While some were transferred, they were transferred to the higher rates of pay and other conditions of the Indian Army. No doubt if they wished to leave the Indian Army they will have eventually an opportunity. In that connection it is true that the troops in India are far away; they are far away in a wider sense than troops in the Middle East or in Italy. Troops in the Middle East cover a limited front whose utmost extension is a line of 1,500 miles from Damascus to Tunis. It is relatively easily visited and administered. In India we are dealing with a continent which is over 2,000 miles each way. The Burma front is as long as the whole Russian front in the present war. The outlying stations in the jungle are by no means easy to approach, and the great expansion of the Army in India in the last year or so has naturally involved a certain amount of difficulty for the men in getting everything they want, such as lectures and clubs, but all that is being pressed forward.

An inquiry about radio sets was made by the hon.

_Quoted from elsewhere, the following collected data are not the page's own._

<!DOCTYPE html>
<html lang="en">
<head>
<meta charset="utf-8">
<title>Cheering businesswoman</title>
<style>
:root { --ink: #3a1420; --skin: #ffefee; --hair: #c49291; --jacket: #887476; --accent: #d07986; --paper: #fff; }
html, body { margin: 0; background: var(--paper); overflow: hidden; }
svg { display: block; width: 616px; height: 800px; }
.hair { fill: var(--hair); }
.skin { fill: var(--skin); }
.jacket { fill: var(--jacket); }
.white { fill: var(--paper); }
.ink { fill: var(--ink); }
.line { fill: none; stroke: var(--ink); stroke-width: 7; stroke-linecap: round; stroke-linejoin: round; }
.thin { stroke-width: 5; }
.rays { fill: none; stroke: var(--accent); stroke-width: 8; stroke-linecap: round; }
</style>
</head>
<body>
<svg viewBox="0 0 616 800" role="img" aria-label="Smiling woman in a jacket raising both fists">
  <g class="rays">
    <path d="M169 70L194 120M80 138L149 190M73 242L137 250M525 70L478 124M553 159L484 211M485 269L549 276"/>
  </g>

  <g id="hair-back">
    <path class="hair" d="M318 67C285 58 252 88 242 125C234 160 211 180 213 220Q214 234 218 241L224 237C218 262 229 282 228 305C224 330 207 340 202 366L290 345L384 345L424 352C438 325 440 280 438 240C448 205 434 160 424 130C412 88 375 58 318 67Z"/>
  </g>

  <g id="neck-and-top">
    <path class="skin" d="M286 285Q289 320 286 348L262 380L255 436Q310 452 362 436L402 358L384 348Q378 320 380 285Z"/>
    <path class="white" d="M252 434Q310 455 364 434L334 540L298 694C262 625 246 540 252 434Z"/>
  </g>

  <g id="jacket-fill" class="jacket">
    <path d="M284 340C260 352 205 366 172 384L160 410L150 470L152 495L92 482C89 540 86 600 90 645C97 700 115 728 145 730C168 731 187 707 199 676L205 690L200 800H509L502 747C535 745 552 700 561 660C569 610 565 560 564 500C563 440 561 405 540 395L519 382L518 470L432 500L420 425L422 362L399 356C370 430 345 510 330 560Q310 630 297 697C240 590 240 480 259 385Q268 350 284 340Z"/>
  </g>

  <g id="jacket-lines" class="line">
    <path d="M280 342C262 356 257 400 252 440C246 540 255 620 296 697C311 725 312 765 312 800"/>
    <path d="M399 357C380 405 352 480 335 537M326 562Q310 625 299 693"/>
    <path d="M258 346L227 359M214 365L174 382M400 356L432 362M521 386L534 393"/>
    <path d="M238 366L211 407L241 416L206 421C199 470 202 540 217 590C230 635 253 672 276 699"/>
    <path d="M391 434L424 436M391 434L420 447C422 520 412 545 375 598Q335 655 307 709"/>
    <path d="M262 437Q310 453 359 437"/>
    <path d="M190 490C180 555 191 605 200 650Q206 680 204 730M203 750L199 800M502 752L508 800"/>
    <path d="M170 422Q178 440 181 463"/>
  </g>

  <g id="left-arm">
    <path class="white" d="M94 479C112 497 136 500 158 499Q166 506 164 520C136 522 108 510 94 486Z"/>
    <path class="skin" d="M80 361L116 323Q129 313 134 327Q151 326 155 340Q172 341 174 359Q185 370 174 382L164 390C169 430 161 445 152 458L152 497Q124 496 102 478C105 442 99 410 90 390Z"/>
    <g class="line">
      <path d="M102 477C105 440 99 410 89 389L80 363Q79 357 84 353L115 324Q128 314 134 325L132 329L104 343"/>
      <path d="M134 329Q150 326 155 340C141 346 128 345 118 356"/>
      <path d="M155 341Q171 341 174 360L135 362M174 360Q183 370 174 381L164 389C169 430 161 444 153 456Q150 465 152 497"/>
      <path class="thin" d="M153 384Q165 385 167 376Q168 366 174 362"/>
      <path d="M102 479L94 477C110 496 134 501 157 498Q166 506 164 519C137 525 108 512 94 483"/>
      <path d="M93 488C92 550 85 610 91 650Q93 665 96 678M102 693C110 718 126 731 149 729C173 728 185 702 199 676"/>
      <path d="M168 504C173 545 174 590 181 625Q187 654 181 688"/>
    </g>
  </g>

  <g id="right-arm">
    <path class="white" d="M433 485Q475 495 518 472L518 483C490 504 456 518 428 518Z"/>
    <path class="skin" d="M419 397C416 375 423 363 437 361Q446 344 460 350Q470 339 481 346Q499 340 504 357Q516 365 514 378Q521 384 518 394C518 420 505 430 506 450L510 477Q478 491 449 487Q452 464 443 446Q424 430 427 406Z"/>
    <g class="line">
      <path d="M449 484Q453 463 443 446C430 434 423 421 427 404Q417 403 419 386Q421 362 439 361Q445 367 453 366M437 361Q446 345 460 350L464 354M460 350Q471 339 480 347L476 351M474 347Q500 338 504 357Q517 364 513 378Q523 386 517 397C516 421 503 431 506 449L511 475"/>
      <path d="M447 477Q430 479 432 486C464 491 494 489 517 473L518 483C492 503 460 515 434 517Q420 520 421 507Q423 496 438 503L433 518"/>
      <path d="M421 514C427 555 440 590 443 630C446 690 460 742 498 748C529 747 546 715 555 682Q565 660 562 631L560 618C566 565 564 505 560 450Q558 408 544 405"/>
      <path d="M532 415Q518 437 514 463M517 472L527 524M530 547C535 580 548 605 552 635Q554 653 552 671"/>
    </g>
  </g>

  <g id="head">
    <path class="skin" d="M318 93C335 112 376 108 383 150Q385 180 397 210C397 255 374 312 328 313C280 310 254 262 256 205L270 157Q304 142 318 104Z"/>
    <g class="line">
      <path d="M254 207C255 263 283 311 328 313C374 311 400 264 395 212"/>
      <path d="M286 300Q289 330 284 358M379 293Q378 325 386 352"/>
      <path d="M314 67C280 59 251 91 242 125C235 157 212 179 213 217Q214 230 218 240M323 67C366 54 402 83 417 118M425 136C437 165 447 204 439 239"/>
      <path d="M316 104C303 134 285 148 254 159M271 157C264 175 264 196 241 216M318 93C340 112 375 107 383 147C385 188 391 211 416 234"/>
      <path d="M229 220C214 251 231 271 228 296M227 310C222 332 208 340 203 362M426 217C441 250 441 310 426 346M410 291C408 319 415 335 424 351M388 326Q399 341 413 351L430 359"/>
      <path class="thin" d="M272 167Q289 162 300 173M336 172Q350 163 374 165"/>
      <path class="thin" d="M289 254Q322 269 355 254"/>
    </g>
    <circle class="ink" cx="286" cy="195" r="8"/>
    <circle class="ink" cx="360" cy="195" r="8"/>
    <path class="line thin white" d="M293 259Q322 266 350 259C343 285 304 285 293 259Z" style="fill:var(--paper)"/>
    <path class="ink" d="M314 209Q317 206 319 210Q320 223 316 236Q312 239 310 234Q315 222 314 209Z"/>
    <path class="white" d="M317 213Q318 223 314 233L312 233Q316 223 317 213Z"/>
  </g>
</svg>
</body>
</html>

Member for Bassetlaw. It is true that the Forces in the Middle East secured radio sets earlier, and that there are limitations of manufacture, but I may mention that 8,000 of these sets are now on order for the troops in India and I hope that they will be got out as rapidly as they can be manufactured.

I think the troops have a priority over the British consumer in this country. We are genuinely endeavouring to do everything that can be done. The expansion of British personnel in India has taken place at a later date than the great expansions in the Middle East, and in some respects there has been delay. I can assure hon. Members who have raised this subject in Debate that there is no lack of understanding of the fact that welfare is an essential part in operational efficiency and that both the Government of India and the War Office will do their very best in the matter.

As this Debate is apparently drawing to an end, may I ask if there is any chance that we shall be having the statement on the progress of events in Germany which was half-promised for about this time?

Question, "That this House do now adjourn," put, and agreed to.

Adjourned accordingly till Tuesday next, pursuant to the Resolution of the House this day.